### Exercise:
What lines of the data include the string "return"? Copy them all.

### Data supplied:
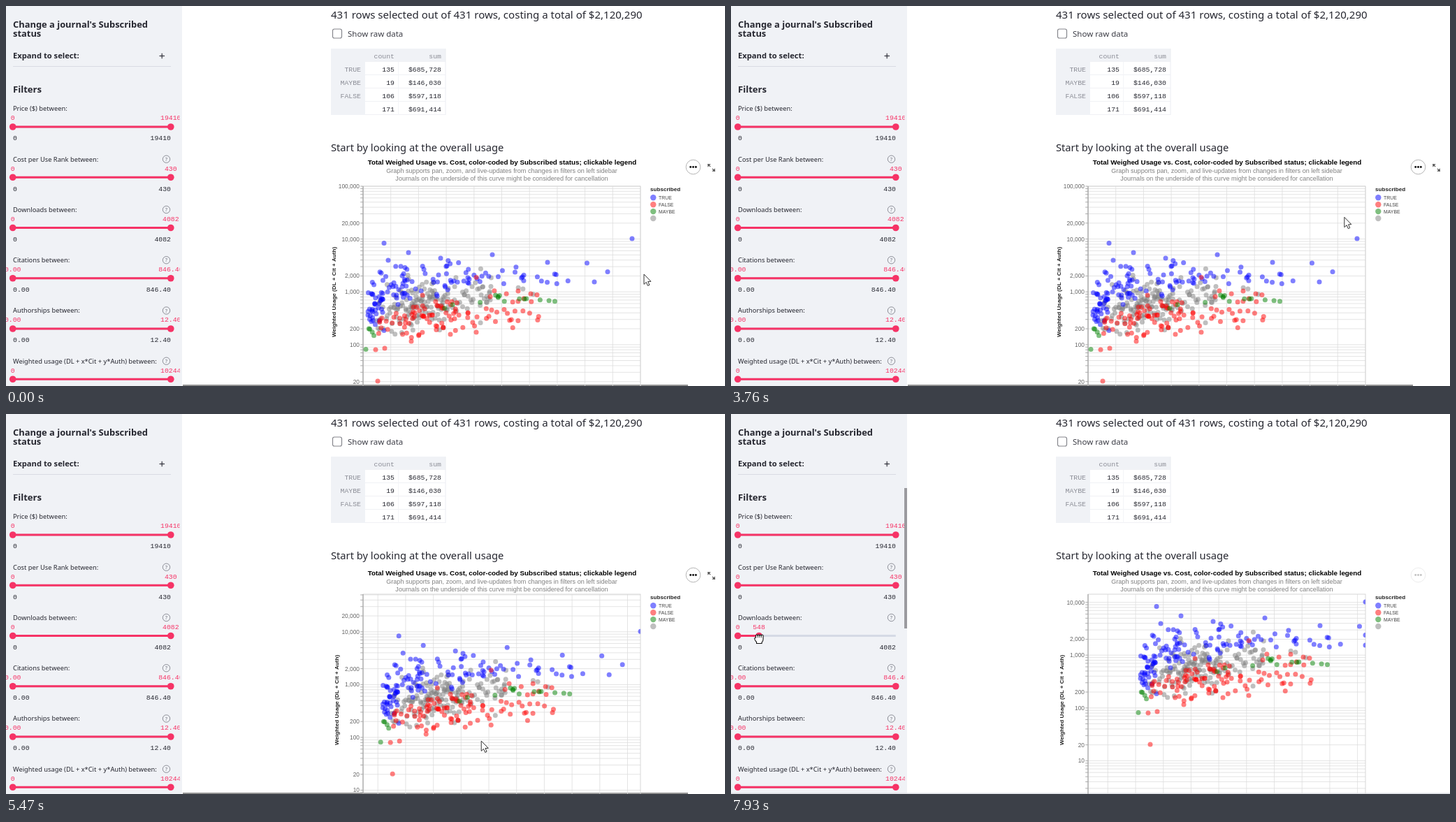
Write an HTML page with a canvas that moves like this. It is 1029 by 544 pixels and loops after 8 s.

```html
<!DOCTYPE html>
<html lang="en">
<head>
<meta charset="utf-8">
<title>Journal usage dashboard</title>
<style>
html, body { margin: 0; width: 100%; height: 100%; overflow: hidden; background: #fff; }
canvas { display: block; width: 1029px; height: 544px; }
</style>
</head>
<body>
<canvas id="stage"></canvas>
<script>
const W = 1029, H = 544, LOOP = 8000;
const canvas = document.getElementById('stage');
const dpr = window.devicePixelRatio || 1;
canvas.width = W * dpr;
canvas.height = H * dpr;
const c = canvas.getContext('2d');

const SANS = '"Noto Sans", sans-serif';
const MONO = '"Liberation Mono", monospace';
const ARIAL = '"Liberation Sans", Arial, sans-serif';
const PINK = '#f63366', INK = '#262730', PANEL = '#f0f2f6', MUTED = '#8b8d96';
const PLOT = { x: 511, y: 258, right: 908, bottom: 561, decade: 75.6, step: 39.7 };
const KINDS = {
  TRUE: { color: 'blue', dim: '#b6b6de' },
  FALSE: { color: 'red', dim: '#e0b8b8' },
  MAYBE: { color: 'green', dim: '#b4cdb6' },
  '': { color: 'gray', dim: '#d8d8d8' }
};

// Drawing helpers. Text is placed by the middle of its capitals.
function text(s, x, y, size, font, color, align = 'left', weight = '') {
  c.font = `${weight} ${size}px ${font}`;
  c.fillStyle = color;
  c.textAlign = align;
  c.fillText(s, x, y + size * 0.35);
}
function rect(x, y, w, h, color) {
  c.fillStyle = color;
  c.fillRect(x, y, w, h);
}
function disc(x, y, r, color) {
  c.fillStyle = color;
  c.beginPath();
  c.arc(x, y, r, 0, Math.PI * 2);
  c.fill();
}
function ring(x, y, r, color) {
  c.strokeStyle = color;
  c.lineWidth = 1;
  c.beginPath();
  c.arc(x, y, r, 0, Math.PI * 2);
  c.stroke();
}
function line(x1, y1, x2, y2, color, width = 1) {
  c.strokeStyle = color;
  c.lineWidth = width;
  c.beginPath();
  c.moveTo(x1, y1);
  c.lineTo(x2, y2);
  c.stroke();
}
function outline(color, width) {
  c.closePath();
  c.fillStyle = '#fff';
  c.fill();
  c.strokeStyle = color;
  c.lineWidth = width;
  c.stroke();
}
function clipTo(x, y, w, h) {
  c.beginPath();
  c.rect(x, y, w, h);
  c.clip();
}
const clamp = (v, lo, hi) => Math.max(lo, Math.min(hi, v));

// Eased values at time t from rows of [time, ...values].
function track(keys, t) {
  const i = keys.findIndex(k => k[0] > t);
  if (i < 0) return keys[keys.length - 1].slice(1);
  if (i === 0) return keys[0].slice(1);
  const a = keys[i - 1], b = keys[i];
  const p = (t - a[0]) / (b[0] - a[0]);
  const e = p * p * (3 - 2 * p);
  return a.slice(1).map((v, n) => v + (b[n + 1] - v) * e);
}

const POINTER = [
  [60, 913, 384], [400, 896, 334], [900, 832, 367], [1460, 832, 367],
  [1940, 936, 274], [2810, 936, 290], [3610, 936, 296], [4080, 697, 322],
  [4800, 697, 322], [5150, 659, 488], [5300, 659, 488], [5760, 727, 424],
  [6160, 727, 424], [6930, 236, 318], [7080, 236, 318], [7930, 40.05, 318]
];
const ZOOM = [[4000, 1], [4230, 0.638], [4480, 0.638], [4950, 1]];
const PAN = [[5300, 0, 0], [5760, 68, -70], [6080, 68, -64]];

function selection(t) {
  if (t < 2160 || t >= 3610) return null;
  return t < 2810 ? 'TRUE' : t < 3120 ? 'FALSE' : 'MAYBE';
}

// Scatter data: seeded clouds plus a few outliers.
let seed = 77;
function rand() {
  seed = (seed * 1664525 + 1013904223) % 4294967296;
  return seed / 4294967296;
}
const bell = () => (rand() + rand() + rand()) / 1.5 - 1;
const points = [];
function add(kind, x, y) {
  points.push({ kind, x, y });
}
function cloud(kind, n, x0, x1, y0, y1, spread) {
  for (let i = 0; i < n; i++) {
    const p = rand();
    add(kind, x0 + (x1 - x0) * p, y0 + (y1 - y0) * p + bell() * spread);
  }
}
cloud('', 116, 530, 628, 438, 420, 52);
cloud('', 52, 590, 695, 422, 412, 42);
cloud('', 3, 715, 756, 394, 414, 4);
cloud('TRUE', 38, 518, 541, 432, 418, 54);
cloud('TRUE', 20, 535, 575, 406, 398, 38);
cloud('TRUE', 42, 556, 664, 395, 386, 38);
cloud('TRUE', 25, 660, 812, 393, 386, 22);
cloud('FALSE', 18, 532, 582, 460, 452, 30);
cloud('FALSE', 50, 575, 646, 446, 440, 44);
cloud('FALSE', 34, 646, 770, 438, 430, 44);
cloud('MAYBE', 4, 518, 528, 463, 470, 4);
cloud('MAYBE', 3, 552, 680, 441, 424, 6);
cloud('MAYBE', 11, 695, 786, 414, 423, 12);
[[541, 339.5], [576, 353], [547, 364], [622, 361], [696, 356], [775, 367],
 [831.5, 368], [861, 380.5], [842, 395], [896, 333]].forEach(p => add('TRUE', ...p));
[[673, 388.5], [751, 412], [673, 467], [580, 480], [542, 490], [529, 492], [532, 537]]
  .forEach(p => add('FALSE', ...p));
add('MAYBE', 515, 491.5);

const SLIDERS = [
  ['Price ($) between:', '0', '19410'],
  ['Cost per Use Rank between:', '0', '430'],
  ['Downloads between:', '0', '4082'],
  ['Citations between:', '0.00', '846.40'],
  ['Authorships between:', '0.00', '12.40'],
  ['Weighted usage (DL + x*Cit + y*Auth) between:', '0', '10244']
];
const SLIDE = { x0: 9.7, x1: 235.8 };

function drawSlider([label, low, high], i, right) {
  const y = 173 + i * 72.25, { x0, x1 } = SLIDE;
  const shown = right < x1 ? String(Math.round(4082 * (right - x0) / (x1 - x0))) : high;
  text(label, 10, y - 26, 9.3, SANS, INK);
  if (i > 0) {
    ring(229.5, y - 26, 5.2, MUTED);
    text('?', 229.5, y - 26, 7.5, SANS, '#70727d', 'center');
  }
  c.save();
  clipTo(0, 0, 248.5, H);
  text(low, x0, y - 13, 9.8, MONO, PINK, 'center');
  text(shown, right, y - 13, 9.8, MONO, PINK, 'center');
  c.restore();
  rect(x0, y - 1.5, x1 - x0, 3, '#d5dae5');
  rect(x0, y - 1.5, right - x0, 3, PINK);
  disc(x0, y, 4.8, PINK);
  disc(right, y, 4.8, PINK);
  text(low, 10, y + 16, 9.8, MONO, INK);
  text(high, 236, y + 16, 9.8, MONO, INK, 'right');
}

function drawSidebar(px, t) {
  rect(0, 0, 252, H, PANEL);
  text("Change a journal's Subscribed", 10, 26.5, 12.9, SANS, INK, 'left', 'bold');
  text('status', 10, 39.5, 12.9, SANS, INK, 'left', 'bold');
  text('Expand to select:', 10, 71.5, 11.2, SANS, INK, 'left', 'bold');
  line(219.5, 71.5, 227, 71.5, INK, 1.1);
  line(223.2, 67.8, 223.2, 75.2, INK, 1.1);
  line(10, 86.5, 236, 86.5, '#d9dbe3');
  text('Filters', 10, 119.5, 13.1, SANS, INK, 'left', 'bold');
  const dragged = t >= 7080 ? Math.min(px, SLIDE.x1) : SLIDE.x1;
  SLIDERS.forEach((s, i) => drawSlider(s, i, i === 2 ? dragged : SLIDE.x1));
  if (px < 252) {
    rect(248, 106, 4, 201, '#9b9b9f');
    rect(0, 542.5, W, 1.5, '#dcdde2');
  } else {
    rect(253, 542, 723, 2, '#929292');
  }
}

function drawSummary() {
  text('431 rows selected out of 431 rows, costing a total of $2,120,290', 465, 13, 15.04, SANS, INK);
  c.beginPath();
  c.roundRect(467.5, 33, 13, 13, 2.5);
  outline('#85868c', 1.2);
  text('Show raw data', 489, 39.5, 11.5, SANS, '#3c3d46');

  rect(465, 61, 164, 19, PANEL);
  rect(465, 61, 49, 95, PANEL);
  for (let i = 1; i <= 5; i++) line(514, 60.5 + i * 19, 629, 60.5 + i * 19, '#f0f1f5');
  line(561.5, 80, 561.5, 156, '#f3f4f7');
  line(629, 61, 629, 156, '#ebedf2');
  [['', 'count', 'sum'], ['TRUE', '135', '$685,728'], ['MAYBE', '19', '$146,030'],
   ['FALSE', '106', '$597,118'], ['', '171', '$691,414']].forEach(([name, count, sum], i) => {
    const y = 71.6 + i * 18.9, color = i ? INK : MUTED;
    text(name, 508, y, 9.8, MONO, MUTED, 'right');
    text(count, 556, y, 9.8, MONO, color, 'right');
    text(sum, 623, y, 9.8, MONO, color, 'right');
  });
  text('Start by looking at the overall usage', 465, 203, 14.7, SANS, INK);
}

function drawAxes(toX, toY, k) {
  let widest = 0, top = H;
  for (let n = -20; n < 40; n++) {
    const x = toX(PLOT.x + n * PLOT.step);
    if (x >= PLOT.x && x <= PLOT.right + 0.5) line(x, PLOT.y, x, H, '#dedede', 0.8);
  }
  for (let e = -3; e <= 8; e++) {
    for (let m = 1; m <= 9; m++) {
      const y = toY(PLOT.y + (5 - e - Math.log10(m)) * PLOT.decade);
      if (y < PLOT.y - 0.5 || y > H + 4) continue;
      line(PLOT.x, y, PLOT.right, y, '#dedede', 0.8);
      line(PLOT.x - 3.8, y, PLOT.x, y, '#999', 0.8);
      if (m === 1 || (m === 2 && k > 0.8)) {
        const label = (m * 10 ** e).toLocaleString('en-US');
        text(label, 506, y, 8.35, ARIAL, '#666', 'right');
        widest = Math.max(widest, c.measureText(label).width);
        top = Math.min(top, y);
      }
    }
  }
  c.strokeStyle = '#d2d2d2';
  c.lineWidth = 0.9;
  c.strokeRect(PLOT.x, PLOT.y, PLOT.right - PLOT.x, PLOT.bottom - PLOT.y);
  line(PLOT.x, PLOT.y, PLOT.x, H, '#8f8f8f', 0.9);

  c.save();
  c.translate(499 - widest, 409.5);
  c.rotate(-Math.PI / 2);
  text('Weighted Usage (DL + Cit + Auth)', 0, 0, 8.12, ARIAL, '#222', 'center', 'bold');
  c.restore();

  // The heading sinks when no label sticks out above the plot.
  const drop = clamp(top - PLOT.y, 0, 4);
  text('Total Weighed Usage vs. Cost, color-coded by Subscribed status; clickable legend',
    710, 224 + drop, 9.82, ARIAL, '#000', 'center', 'bold');
  text('Graph supports pan, zoom, and live-updates from changes in filters on left sidebar',
    709.5, 236 + drop, 9.1, ARIAL, '#808080', 'center');
  text('Journals on the underside of this curve might be considered for cancellation',
    709.5, 246.5 + drop, 9.1, ARIAL, '#808080', 'center');
}

function drawLegend(picked) {
  text('subscribed', 922, 262, 8.1, ARIAL, '#222', 'left', 'bold');
  Object.keys(KINDS).forEach((kind, i) => {
    const y = 274.3 + i * 9.9, on = !picked || picked === kind;
    c.globalAlpha = on ? 0.5 : 1;
    disc(926.3, y, 4.2, on ? KINDS[kind].color : KINDS[kind].dim);
    c.globalAlpha = 1;
    text(kind, 934, y, 6.9, ARIAL, on ? '#444' : '#c8c8c8');
  });
}

function drawTools(faded) {
  c.globalAlpha = faded ? 0.25 : 1;
  ring(983.5, 230.5, 10.3, '#b5b5b5');
  for (let i = -1; i <= 1; i++) disc(983.5 + i * 3.8, 230.5, 1.45, '#111');
  c.globalAlpha = 1;
  if (faded) return;
  for (const s of [-1, 1]) {
    const x = 1009.5 + s * 5.2, y = 231.5 + s * 5.2;
    line(1009.5 + s * 1.3, 231.5 + s * 1.3, x, y, '#555', 1.2);
    c.fillStyle = '#555';
    c.beginPath();
    c.moveTo(x, y);
    c.lineTo(x - s * 4.4, y);
    c.lineTo(x, y - s * 4.4);
    c.fill();
  }
}

function drawChart(t, px) {
  const [k] = track(ZOOM, t), [dx, dy] = track(PAN, t);
  const toX = x => 697 + (x - 697) * k + dx;
  const toY = y => 322 + (y - 322) * k + dy;
  const picked = selection(t);
  drawAxes(toX, toY, k);
  c.save();
  clipTo(PLOT.x, PLOT.y, PLOT.right - PLOT.x, H);
  c.globalAlpha = 0.5;
  // Points beyond the domain stay pinned to the plot edge.
  const dot = p => disc(
    clamp(toX(p.x), PLOT.x, PLOT.right), clamp(toY(p.y), PLOT.y, PLOT.bottom), 3.5,
    !picked || picked === p.kind ? KINDS[p.kind].color : 'lightgray');
  points.filter(p => p.kind !== picked).forEach(dot);
  points.filter(p => p.kind === picked).forEach(dot);
  c.restore();
  drawLegend(picked);
  drawTools(px < 460);
}

function drawTooltip(x, y, title, fields) {
  c.save();
  c.shadowColor = 'rgba(0,0,0,0.14)';
  c.shadowBlur = 5;
  c.shadowOffsetY = 1.5;
  rect(x, y, 109, 152, '#fff');
  c.restore();
  c.strokeStyle = '#d8d8d8';
  c.lineWidth = 0.8;
  c.strokeRect(x, y, 109, 152);
  text(title, x + 6, y + 16, 9.8, ARIAL, '#333');
  Object.entries(fields).forEach(([name, value], i) => {
    const row = y + 38.5 + i * 16.5;
    text(name + ':', x + 73, row, 8.25, ARIAL, '#808080', 'right');
    text(value, x + 78, row, 8.25, ARIAL, '#111');
  });
}

function drawArrow(x, y) {
  c.beginPath();
  [[0, 0], [0, 14.4], [3.3, 11.4], [5.5, 16.4], [7.9, 15.3], [5.7, 10.5], [10, 10.3]]
    .forEach(([a, b]) => c.lineTo(x + a, y + b));
  outline('#333', 1);
}

function drawFist(x, y) {
  c.beginPath();
  c.moveTo(x - 3.5, y + 8.5);
  c.lineTo(x - 3.5, y + 6.5);
  c.quadraticCurveTo(x - 7, y + 3, x - 6, y + 0.5);
  c.lineTo(x - 4.5, y);
  for (let i = 0; i < 4; i++) c.arc(x - 3 + i * 2.5, y - 2.5, 1.5, Math.PI, 0);
  c.lineTo(x + 6, y + 2.5);
  c.quadraticCurveTo(x + 6, y + 5, x + 4, y + 7);
  c.lineTo(x + 4, y + 8.5);
  outline('#111', 1.1);
  for (let i = 0; i < 3; i++) line(x - 1.7 + i * 2.5, y - 2, x - 1.7 + i * 2.5, y + 0.3, '#111', 0.8);
}

function draw(t) {
  const [px, py] = track(POINTER, t);
  c.setTransform(dpr, 0, 0, dpr, 0, 0);
  rect(0, 0, W, H, '#fff');
  drawSidebar(px, t);
  drawSummary();
  drawChart(t, px);
  if (t >= 910 && t < 1460) {
    drawTooltip(839, 374, 'Reach Clinic', {
      downloads: 2103, citations: 96.2, authorships: 4, usage: 3464,
      subscription_cost: 16144, cpu_rank: 141, subscribed: 'TRUE'
    });
  }
  if (t >= 6930) drawFist(px, py + 2);
  else drawArrow(px, py);
}

const start = performance.now();
function tick() {
  draw((performance.now() - start) % LOOP);
  requestAnimationFrame(tick);
}
tick();
</script>
</body>
</html>
```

### Worked solution:
  if (i < 0) return keys[keys.length - 1].slice(1);
  if (i === 0) return keys[0].slice(1);
  return a.slice(1).map((v, n) => v + (b[n + 1] - v) * e);
  if (t < 2160 || t >= 3610) return null;
  return t < 2810 ? 'TRUE' : t < 3120 ? 'FALSE' : 'MAYBE';
  return seed / 4294967296;
  if (faded) return;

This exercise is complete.